▸ **WHAT IS BEING ASKED**
Look through the listing below for the string "function". Show each line where it occurs.

▸ **GIVEN RECORDS**

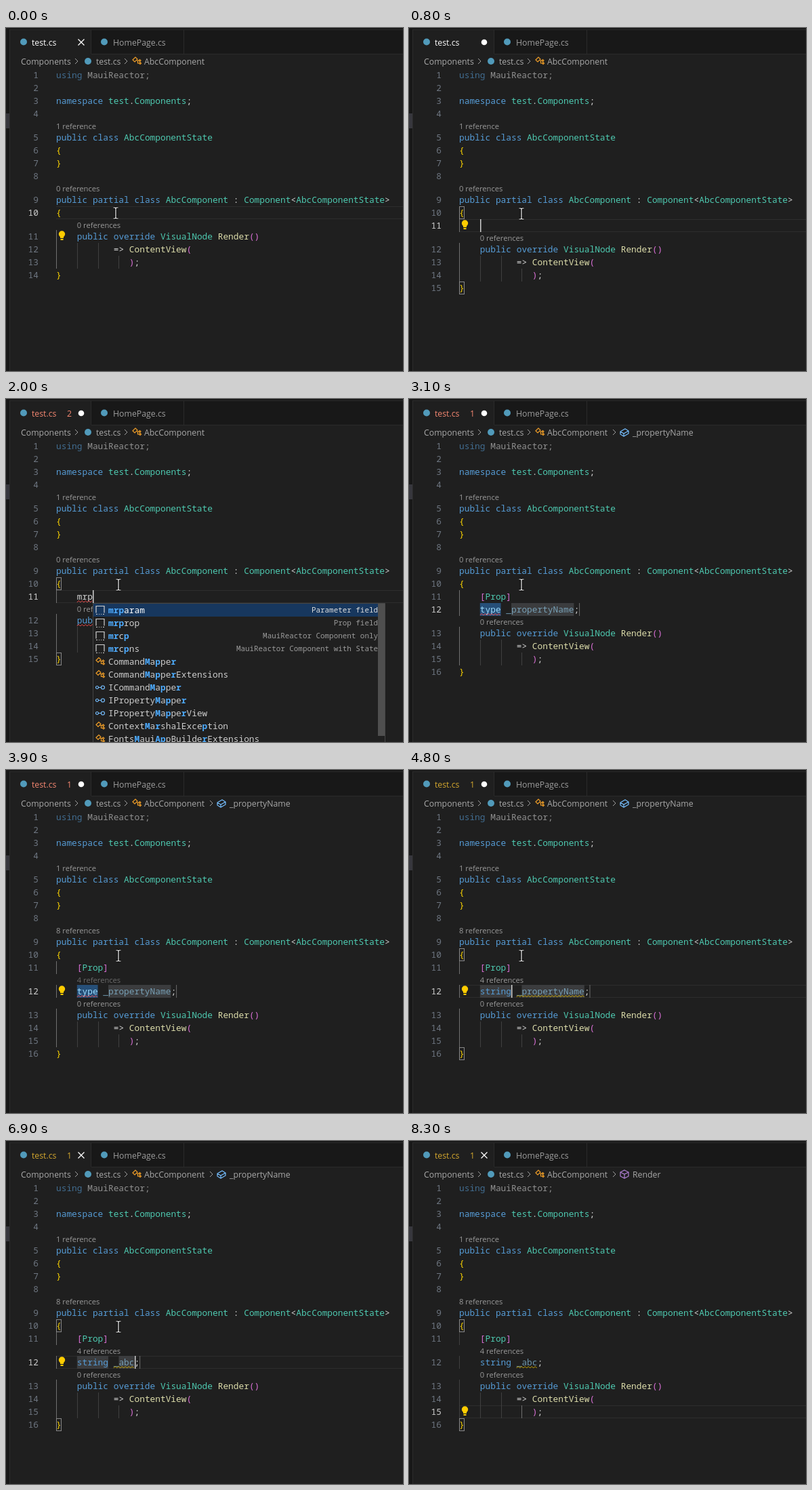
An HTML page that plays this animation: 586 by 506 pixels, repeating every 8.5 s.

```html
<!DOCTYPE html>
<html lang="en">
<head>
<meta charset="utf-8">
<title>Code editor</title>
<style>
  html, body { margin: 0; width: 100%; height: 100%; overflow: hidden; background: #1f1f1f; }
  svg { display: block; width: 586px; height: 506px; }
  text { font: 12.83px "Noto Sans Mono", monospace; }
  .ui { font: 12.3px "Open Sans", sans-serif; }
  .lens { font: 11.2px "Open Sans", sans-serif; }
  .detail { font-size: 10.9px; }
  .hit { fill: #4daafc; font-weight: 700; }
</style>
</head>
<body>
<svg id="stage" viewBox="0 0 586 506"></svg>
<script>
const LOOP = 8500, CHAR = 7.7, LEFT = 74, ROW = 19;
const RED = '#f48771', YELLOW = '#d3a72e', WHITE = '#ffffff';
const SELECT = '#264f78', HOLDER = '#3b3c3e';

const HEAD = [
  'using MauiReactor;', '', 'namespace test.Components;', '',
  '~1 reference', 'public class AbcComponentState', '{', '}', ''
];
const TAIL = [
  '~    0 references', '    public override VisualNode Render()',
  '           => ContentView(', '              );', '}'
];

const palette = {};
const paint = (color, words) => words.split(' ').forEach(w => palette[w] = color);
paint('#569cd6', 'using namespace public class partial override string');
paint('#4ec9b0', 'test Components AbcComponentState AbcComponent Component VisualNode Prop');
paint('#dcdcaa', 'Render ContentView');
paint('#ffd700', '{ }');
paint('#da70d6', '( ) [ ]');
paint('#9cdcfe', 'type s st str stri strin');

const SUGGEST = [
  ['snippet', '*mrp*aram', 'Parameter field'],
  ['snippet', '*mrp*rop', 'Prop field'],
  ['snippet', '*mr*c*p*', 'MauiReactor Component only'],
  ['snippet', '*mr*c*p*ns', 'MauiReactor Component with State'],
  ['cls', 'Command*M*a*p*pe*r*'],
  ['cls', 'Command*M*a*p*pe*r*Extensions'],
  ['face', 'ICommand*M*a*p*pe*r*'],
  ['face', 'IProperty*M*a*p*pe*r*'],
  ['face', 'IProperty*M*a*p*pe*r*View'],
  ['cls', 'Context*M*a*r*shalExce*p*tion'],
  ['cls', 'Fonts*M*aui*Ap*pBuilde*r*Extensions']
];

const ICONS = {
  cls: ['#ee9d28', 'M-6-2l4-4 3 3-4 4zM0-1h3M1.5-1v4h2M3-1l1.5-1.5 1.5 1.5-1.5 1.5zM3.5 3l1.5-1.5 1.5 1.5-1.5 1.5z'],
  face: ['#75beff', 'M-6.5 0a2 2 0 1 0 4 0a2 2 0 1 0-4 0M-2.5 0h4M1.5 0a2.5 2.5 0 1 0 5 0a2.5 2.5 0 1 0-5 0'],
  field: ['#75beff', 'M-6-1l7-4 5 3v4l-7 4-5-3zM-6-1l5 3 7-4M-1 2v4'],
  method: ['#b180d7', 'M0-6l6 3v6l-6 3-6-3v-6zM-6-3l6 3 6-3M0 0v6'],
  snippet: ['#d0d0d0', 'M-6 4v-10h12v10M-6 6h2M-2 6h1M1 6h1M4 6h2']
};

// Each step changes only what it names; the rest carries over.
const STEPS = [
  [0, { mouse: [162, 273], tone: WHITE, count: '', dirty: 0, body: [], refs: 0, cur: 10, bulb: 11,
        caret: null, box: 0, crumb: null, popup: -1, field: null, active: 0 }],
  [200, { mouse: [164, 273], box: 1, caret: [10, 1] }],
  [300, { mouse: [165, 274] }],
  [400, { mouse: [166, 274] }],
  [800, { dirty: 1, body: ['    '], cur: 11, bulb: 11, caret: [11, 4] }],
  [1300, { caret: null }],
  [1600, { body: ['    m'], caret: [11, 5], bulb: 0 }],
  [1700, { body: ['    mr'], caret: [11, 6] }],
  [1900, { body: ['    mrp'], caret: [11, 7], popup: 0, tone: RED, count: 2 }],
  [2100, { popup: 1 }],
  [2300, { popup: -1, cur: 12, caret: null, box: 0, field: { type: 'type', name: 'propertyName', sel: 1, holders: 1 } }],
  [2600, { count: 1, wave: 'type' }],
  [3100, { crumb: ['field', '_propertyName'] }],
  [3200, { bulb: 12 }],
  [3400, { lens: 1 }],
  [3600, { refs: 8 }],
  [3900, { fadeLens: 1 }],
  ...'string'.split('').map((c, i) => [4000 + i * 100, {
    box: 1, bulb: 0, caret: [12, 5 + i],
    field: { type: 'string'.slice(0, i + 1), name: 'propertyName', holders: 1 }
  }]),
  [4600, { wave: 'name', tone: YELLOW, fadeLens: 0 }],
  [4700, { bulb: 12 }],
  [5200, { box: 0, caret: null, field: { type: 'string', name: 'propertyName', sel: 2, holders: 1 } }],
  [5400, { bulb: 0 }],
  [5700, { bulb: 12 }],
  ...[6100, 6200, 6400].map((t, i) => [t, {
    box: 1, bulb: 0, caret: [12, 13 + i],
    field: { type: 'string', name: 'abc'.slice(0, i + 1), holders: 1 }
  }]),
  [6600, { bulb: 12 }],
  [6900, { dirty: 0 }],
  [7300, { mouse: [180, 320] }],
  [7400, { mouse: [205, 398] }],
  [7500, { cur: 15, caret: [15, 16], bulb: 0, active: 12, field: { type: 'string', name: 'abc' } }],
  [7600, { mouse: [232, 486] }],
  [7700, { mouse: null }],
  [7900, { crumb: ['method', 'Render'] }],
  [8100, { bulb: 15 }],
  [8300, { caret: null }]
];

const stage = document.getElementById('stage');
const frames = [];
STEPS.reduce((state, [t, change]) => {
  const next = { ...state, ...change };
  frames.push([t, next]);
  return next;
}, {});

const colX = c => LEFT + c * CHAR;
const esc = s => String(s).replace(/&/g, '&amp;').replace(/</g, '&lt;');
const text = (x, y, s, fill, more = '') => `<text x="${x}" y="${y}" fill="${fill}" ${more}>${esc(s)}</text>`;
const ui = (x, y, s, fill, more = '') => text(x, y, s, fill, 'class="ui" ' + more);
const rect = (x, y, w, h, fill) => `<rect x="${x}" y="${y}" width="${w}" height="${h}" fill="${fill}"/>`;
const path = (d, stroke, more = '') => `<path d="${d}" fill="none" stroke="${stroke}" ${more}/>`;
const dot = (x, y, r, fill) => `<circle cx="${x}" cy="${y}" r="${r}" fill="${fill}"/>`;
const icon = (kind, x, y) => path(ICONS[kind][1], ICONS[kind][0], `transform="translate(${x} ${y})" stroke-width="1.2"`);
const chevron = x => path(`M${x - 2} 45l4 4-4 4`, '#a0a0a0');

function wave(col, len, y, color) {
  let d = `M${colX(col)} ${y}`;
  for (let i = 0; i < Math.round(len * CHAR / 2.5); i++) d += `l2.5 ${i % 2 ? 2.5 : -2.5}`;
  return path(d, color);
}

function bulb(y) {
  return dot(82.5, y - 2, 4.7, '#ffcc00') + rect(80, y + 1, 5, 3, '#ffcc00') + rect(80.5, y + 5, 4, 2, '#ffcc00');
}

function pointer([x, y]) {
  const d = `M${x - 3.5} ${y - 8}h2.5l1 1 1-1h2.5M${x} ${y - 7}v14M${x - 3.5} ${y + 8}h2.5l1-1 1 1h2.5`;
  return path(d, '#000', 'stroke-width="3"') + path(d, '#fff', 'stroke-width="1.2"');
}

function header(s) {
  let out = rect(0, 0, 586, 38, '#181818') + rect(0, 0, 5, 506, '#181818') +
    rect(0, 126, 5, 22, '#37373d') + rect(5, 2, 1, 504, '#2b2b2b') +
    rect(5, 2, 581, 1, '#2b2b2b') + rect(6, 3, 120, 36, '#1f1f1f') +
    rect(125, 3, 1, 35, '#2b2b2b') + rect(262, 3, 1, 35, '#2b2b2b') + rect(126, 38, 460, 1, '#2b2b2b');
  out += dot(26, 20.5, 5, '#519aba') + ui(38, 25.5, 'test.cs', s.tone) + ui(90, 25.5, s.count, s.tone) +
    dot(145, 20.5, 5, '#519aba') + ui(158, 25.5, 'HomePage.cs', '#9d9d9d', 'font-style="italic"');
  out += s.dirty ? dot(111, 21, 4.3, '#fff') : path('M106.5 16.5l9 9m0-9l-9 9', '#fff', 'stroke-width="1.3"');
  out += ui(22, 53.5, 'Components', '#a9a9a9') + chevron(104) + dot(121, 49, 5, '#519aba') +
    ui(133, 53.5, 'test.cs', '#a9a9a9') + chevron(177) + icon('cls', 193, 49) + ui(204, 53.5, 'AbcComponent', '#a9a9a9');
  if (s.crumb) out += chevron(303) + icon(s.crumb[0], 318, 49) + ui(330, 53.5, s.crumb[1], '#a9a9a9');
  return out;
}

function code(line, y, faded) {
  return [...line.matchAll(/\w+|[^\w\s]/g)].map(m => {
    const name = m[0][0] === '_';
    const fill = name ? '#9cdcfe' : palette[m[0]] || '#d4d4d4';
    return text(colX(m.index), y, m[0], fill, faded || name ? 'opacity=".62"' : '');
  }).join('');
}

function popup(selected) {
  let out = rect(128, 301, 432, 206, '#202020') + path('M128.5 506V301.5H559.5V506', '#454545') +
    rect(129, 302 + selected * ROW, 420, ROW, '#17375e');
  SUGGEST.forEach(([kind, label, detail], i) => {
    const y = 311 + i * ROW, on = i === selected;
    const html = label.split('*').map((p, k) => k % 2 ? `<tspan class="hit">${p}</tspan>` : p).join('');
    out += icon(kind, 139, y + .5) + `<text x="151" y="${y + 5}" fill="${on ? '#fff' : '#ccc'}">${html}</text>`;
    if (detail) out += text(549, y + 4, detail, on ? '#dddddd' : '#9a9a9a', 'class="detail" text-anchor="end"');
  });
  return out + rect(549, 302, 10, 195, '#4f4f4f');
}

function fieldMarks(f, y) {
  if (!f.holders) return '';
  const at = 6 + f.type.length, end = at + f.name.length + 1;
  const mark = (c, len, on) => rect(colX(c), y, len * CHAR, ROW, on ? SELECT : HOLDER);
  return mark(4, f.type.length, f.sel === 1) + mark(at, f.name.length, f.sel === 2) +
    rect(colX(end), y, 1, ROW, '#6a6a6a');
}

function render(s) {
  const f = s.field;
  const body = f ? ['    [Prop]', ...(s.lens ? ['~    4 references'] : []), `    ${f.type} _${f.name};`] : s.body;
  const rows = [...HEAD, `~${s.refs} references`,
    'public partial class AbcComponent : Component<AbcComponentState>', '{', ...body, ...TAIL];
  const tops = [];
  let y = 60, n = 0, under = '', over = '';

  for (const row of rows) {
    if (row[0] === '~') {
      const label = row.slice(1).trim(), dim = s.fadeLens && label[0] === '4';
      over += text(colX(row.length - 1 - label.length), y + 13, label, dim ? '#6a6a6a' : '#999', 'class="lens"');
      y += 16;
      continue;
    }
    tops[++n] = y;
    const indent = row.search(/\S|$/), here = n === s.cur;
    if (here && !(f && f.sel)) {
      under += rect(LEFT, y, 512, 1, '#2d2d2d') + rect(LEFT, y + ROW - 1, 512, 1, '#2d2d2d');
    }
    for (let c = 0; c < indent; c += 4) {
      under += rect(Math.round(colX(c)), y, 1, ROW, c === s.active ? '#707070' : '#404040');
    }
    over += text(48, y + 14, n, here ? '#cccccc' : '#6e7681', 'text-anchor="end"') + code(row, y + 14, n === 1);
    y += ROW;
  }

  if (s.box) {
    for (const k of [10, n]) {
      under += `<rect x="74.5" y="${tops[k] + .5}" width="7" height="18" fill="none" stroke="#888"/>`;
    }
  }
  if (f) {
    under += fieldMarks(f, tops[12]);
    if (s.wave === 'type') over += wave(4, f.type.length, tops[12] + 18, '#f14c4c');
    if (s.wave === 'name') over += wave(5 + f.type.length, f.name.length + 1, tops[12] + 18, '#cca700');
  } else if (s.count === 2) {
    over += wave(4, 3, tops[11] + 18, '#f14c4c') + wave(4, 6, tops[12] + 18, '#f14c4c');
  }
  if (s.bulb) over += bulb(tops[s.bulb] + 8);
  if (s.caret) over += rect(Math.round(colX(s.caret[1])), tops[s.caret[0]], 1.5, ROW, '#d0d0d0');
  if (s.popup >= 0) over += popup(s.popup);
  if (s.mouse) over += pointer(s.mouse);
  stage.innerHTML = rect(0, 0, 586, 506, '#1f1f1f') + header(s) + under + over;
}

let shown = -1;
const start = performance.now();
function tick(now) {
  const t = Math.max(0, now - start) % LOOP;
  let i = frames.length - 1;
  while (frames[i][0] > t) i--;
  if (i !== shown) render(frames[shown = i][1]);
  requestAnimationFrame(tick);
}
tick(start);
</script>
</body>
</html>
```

▸ **WRITTEN ANSWER**
function wave(col, len, y, color) {
function bulb(y) {
function pointer([x, y]) {
function header(s) {
function code(line, y, faded) {
function popup(selected) {
function fieldMarks(f, y) {
function render(s) {
function tick(now) {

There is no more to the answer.